The required answer is every line of the data containing the word "reviews".

* SUPPLIED DATA *
+++++

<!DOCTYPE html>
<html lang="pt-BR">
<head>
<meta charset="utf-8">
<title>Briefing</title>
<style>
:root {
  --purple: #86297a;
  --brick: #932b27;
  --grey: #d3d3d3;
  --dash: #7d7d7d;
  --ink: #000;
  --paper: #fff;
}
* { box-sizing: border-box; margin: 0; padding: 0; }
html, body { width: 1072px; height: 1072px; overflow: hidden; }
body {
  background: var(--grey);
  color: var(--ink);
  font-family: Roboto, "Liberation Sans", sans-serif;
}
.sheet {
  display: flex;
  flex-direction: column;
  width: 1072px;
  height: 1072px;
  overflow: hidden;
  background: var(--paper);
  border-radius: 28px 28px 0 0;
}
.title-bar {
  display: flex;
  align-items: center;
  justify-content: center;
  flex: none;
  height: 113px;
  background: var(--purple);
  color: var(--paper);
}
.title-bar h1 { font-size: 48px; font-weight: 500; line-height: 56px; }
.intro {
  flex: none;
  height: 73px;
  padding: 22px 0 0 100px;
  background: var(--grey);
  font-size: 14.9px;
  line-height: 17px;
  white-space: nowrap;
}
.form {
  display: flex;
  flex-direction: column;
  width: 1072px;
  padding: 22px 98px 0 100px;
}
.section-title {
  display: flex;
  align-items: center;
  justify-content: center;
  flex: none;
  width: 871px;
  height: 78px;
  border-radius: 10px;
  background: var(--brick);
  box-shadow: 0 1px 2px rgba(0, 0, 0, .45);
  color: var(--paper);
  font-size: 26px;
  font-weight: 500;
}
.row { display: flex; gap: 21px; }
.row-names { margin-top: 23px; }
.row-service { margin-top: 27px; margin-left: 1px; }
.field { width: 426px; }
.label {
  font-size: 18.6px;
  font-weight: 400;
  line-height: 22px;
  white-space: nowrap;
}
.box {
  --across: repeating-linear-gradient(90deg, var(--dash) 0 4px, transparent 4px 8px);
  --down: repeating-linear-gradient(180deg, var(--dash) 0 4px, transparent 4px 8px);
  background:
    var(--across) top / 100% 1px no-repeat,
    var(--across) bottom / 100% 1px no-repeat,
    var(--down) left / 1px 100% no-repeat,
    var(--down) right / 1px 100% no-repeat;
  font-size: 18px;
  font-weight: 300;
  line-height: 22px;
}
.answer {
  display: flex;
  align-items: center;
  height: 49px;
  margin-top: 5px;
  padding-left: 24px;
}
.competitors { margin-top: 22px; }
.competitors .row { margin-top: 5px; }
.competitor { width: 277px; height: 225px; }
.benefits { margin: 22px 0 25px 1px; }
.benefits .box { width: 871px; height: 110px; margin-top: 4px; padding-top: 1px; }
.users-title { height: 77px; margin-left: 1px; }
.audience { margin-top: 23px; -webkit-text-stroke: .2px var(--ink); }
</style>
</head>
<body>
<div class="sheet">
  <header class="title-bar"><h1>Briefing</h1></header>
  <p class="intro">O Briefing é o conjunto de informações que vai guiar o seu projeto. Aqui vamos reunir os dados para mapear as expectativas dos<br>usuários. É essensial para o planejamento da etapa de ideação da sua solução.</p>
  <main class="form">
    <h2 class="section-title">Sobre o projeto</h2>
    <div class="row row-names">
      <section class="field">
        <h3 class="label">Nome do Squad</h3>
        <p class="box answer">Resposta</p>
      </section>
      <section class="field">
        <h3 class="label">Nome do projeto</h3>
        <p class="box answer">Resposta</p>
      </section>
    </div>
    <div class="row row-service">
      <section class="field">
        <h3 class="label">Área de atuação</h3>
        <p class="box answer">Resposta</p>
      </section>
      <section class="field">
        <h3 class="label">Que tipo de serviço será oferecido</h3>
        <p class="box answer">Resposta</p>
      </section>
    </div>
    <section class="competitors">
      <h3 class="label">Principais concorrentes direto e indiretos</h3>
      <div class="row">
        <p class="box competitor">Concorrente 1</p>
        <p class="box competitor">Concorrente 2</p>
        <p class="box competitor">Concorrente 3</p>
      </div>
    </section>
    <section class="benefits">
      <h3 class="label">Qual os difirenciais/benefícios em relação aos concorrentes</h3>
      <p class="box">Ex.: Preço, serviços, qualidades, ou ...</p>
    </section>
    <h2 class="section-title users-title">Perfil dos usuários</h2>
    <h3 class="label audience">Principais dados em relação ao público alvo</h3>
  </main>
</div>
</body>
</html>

+++++

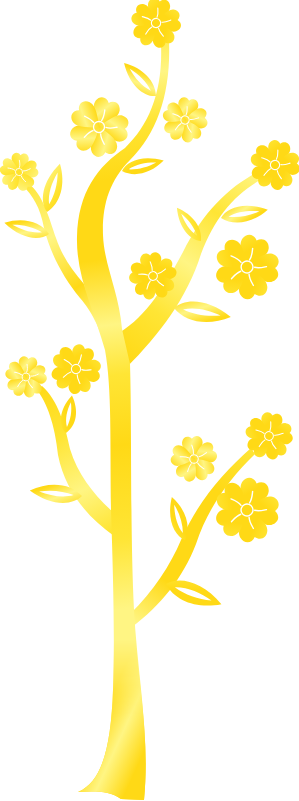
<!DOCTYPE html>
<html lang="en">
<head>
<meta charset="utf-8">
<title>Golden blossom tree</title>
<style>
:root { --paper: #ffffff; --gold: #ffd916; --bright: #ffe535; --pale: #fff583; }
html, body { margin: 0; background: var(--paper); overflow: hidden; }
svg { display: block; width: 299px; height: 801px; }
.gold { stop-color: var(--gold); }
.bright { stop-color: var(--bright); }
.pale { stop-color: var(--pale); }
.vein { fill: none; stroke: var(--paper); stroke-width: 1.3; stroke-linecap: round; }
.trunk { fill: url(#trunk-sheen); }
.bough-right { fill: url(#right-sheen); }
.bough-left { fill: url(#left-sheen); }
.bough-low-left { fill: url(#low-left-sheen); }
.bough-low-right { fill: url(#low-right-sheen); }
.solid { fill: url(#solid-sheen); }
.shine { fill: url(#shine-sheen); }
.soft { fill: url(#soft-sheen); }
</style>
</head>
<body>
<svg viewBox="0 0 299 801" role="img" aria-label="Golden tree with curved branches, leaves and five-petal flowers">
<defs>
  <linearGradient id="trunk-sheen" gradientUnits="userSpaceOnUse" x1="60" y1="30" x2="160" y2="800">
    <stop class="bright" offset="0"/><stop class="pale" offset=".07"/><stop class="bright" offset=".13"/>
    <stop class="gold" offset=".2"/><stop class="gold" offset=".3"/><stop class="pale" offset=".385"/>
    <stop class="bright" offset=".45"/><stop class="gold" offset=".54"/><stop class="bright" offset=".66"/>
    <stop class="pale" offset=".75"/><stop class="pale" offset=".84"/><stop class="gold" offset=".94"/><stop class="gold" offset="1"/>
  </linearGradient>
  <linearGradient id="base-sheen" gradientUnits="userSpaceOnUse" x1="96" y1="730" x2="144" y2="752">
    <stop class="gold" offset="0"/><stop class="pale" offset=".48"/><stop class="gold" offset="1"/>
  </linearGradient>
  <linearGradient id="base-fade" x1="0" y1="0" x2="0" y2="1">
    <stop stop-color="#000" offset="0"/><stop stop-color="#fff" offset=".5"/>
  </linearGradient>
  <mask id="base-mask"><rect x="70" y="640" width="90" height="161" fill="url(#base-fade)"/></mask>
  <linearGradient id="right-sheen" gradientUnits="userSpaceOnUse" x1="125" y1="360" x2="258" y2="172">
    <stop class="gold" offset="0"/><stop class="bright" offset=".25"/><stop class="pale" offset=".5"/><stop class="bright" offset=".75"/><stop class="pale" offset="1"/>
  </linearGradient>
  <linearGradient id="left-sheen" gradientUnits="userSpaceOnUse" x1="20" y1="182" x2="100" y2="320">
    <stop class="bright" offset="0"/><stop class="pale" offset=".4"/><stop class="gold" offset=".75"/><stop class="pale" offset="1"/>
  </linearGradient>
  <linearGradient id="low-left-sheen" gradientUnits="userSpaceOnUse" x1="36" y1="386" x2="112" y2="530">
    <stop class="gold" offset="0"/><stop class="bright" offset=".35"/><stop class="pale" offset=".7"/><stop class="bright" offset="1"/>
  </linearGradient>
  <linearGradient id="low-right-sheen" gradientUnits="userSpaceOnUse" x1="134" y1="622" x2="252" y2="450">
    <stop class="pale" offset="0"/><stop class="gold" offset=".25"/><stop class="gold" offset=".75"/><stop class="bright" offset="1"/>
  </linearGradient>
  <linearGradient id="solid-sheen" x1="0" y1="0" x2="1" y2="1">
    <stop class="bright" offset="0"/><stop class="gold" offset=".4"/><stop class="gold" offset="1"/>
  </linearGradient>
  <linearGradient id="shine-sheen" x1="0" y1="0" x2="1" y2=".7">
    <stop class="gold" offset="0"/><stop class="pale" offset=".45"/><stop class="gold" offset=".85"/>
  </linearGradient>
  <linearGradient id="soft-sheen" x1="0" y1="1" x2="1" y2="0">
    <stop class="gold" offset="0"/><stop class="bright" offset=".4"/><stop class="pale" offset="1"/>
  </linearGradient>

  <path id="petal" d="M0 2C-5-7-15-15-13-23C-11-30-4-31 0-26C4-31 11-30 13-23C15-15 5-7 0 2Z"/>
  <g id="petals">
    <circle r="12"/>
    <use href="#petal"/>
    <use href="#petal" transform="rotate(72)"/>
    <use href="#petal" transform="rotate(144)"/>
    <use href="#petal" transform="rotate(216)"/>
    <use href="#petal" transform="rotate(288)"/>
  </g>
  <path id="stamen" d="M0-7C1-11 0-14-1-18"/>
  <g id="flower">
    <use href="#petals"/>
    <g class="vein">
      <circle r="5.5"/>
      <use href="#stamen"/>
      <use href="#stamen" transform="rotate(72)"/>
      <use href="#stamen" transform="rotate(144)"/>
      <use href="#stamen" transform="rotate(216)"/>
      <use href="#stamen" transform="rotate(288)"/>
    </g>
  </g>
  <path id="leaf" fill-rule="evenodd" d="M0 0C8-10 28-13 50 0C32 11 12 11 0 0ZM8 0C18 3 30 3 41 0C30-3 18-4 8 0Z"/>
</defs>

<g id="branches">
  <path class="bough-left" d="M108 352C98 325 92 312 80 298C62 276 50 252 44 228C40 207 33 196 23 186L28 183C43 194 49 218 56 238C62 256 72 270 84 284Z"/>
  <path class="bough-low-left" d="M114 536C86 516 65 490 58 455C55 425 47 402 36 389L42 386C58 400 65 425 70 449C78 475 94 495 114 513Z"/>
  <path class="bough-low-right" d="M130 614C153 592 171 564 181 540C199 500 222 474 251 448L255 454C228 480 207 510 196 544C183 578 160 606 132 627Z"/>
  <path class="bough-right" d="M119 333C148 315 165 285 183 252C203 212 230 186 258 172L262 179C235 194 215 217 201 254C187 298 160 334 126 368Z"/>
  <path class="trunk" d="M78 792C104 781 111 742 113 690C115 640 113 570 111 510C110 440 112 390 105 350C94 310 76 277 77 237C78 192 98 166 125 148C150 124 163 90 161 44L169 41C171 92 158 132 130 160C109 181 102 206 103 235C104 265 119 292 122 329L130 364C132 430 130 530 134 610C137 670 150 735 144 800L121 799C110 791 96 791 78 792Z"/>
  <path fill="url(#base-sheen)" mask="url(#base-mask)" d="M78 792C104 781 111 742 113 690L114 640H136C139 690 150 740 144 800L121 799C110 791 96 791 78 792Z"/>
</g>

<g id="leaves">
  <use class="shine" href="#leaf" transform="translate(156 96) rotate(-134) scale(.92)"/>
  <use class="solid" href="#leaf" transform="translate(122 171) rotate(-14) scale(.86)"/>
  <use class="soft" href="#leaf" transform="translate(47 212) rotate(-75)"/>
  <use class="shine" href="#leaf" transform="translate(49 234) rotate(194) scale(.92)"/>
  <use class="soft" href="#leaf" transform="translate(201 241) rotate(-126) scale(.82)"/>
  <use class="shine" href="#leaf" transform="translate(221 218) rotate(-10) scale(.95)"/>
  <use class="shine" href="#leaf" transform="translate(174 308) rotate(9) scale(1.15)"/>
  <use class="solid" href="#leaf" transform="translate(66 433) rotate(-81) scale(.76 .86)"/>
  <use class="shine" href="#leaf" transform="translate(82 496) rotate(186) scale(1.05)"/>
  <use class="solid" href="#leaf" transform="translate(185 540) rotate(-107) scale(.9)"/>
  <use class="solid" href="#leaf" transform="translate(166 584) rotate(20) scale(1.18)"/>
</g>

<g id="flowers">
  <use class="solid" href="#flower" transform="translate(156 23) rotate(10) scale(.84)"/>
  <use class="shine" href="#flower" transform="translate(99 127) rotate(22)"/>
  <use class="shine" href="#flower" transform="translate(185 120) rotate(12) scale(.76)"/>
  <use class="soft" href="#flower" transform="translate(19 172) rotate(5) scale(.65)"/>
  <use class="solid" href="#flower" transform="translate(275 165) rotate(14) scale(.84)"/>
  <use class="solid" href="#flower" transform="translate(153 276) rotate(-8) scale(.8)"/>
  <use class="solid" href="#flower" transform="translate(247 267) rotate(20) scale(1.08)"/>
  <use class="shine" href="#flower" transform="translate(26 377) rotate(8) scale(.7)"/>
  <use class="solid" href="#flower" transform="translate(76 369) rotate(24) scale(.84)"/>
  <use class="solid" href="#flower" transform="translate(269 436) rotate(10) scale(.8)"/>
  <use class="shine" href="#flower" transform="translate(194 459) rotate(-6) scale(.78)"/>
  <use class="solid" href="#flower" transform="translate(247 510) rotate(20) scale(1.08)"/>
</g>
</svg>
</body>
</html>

+++++

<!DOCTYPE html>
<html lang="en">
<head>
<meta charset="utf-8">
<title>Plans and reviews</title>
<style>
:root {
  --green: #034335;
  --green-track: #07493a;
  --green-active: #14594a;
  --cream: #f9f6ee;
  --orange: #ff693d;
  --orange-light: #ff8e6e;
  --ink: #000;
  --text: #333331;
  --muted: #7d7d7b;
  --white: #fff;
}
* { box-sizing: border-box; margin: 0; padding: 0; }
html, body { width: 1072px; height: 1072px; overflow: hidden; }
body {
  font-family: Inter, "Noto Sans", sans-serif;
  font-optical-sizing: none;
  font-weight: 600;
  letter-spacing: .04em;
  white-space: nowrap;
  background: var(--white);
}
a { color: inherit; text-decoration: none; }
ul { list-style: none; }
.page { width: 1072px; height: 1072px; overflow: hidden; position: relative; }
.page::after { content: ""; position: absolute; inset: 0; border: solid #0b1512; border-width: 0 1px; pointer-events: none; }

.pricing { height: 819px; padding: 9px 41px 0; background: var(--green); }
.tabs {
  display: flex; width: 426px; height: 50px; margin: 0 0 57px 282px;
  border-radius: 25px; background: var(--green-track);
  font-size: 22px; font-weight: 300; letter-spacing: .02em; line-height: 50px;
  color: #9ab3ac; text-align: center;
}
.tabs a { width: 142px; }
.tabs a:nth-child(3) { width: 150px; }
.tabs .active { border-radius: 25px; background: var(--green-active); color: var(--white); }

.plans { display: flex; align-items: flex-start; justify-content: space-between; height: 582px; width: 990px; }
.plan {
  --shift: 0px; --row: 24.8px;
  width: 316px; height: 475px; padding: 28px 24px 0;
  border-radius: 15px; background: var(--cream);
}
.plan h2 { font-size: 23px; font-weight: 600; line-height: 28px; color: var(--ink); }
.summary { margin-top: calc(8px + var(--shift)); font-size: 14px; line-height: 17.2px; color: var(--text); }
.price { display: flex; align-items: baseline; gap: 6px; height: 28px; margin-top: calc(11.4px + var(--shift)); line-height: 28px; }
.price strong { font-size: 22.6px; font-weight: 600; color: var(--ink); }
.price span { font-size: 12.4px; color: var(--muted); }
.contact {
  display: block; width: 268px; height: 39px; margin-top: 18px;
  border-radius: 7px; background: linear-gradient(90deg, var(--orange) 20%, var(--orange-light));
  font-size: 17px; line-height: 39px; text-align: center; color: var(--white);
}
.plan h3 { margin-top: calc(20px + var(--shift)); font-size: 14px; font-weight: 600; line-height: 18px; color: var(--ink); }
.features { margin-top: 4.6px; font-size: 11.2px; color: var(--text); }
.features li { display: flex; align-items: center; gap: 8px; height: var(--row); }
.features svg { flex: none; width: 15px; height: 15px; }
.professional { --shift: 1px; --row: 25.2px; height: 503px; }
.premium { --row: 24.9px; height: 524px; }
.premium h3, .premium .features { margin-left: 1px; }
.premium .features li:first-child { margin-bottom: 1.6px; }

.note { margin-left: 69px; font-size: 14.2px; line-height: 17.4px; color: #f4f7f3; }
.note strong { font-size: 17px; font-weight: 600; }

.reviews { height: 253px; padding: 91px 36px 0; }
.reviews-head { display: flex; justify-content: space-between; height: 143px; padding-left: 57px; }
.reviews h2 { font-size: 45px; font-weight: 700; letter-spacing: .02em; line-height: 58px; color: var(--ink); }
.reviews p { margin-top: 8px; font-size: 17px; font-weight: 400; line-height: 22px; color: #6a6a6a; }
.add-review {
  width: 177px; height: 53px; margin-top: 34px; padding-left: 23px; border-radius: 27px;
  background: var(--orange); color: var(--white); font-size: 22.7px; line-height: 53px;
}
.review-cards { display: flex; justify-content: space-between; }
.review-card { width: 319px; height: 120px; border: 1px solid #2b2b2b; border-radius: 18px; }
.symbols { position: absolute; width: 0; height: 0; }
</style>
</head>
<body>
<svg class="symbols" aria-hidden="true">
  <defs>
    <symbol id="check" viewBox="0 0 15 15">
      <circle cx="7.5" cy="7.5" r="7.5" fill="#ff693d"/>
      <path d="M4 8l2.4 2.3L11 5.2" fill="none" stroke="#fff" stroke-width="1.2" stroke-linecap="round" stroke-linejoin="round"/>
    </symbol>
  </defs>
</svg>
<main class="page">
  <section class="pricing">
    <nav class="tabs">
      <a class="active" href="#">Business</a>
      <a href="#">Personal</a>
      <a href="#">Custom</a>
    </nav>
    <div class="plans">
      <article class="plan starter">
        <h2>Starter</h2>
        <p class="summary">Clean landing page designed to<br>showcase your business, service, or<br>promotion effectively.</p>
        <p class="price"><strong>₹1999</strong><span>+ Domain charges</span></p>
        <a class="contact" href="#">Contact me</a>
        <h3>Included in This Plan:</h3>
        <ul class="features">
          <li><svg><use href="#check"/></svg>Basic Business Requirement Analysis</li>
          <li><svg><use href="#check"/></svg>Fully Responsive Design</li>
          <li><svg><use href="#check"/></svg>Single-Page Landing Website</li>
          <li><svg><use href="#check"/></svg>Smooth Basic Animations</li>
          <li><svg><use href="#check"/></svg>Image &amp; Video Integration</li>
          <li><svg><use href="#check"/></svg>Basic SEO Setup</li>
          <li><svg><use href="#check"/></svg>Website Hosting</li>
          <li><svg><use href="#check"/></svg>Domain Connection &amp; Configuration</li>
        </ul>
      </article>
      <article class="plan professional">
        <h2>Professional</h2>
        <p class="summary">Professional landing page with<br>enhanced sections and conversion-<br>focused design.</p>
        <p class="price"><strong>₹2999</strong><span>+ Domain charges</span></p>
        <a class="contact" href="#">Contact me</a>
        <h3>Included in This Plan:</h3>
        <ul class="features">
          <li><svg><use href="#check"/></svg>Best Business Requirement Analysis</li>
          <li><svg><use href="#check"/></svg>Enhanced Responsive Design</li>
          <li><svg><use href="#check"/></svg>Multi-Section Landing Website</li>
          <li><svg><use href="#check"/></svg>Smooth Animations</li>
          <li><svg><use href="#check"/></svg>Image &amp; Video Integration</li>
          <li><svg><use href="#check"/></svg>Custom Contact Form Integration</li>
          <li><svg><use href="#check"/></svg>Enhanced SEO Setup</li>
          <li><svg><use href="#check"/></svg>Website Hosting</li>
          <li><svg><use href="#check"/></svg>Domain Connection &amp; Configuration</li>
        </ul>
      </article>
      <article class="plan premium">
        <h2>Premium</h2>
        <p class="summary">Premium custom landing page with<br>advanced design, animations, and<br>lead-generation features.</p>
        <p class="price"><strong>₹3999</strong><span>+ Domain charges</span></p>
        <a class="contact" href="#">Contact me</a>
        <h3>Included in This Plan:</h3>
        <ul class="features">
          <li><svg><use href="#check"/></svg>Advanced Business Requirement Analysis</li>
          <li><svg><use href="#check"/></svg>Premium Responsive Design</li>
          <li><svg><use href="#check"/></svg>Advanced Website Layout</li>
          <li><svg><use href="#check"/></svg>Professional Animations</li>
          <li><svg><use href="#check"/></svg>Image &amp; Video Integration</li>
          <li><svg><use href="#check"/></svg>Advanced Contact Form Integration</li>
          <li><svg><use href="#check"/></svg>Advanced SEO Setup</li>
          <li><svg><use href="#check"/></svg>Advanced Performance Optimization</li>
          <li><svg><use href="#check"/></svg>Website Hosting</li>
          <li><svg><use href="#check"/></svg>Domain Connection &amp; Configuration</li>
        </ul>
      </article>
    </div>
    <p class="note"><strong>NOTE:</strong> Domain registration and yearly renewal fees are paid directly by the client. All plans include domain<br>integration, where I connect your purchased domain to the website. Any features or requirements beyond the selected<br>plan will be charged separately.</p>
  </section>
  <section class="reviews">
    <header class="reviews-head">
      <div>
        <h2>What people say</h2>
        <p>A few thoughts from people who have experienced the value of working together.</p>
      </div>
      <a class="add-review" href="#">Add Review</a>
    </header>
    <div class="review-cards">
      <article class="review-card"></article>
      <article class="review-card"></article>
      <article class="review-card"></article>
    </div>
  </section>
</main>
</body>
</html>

+++++

* SOLUTION FOR THIS EXERCISE *
<title>Plans and reviews</title>
.reviews { height: 253px; padding: 91px 36px 0; }
.reviews-head { display: flex; justify-content: space-between; height: 143px; padding-left: 57px; }
.reviews h2 { font-size: 45px; font-weight: 700; letter-spacing: .02em; line-height: 58px; color: var(--ink); }
.reviews p { margin-top: 8px; font-size: 17px; font-weight: 400; line-height: 22px; color: #6a6a6a; }
  <section class="reviews">
    <header class="reviews-head">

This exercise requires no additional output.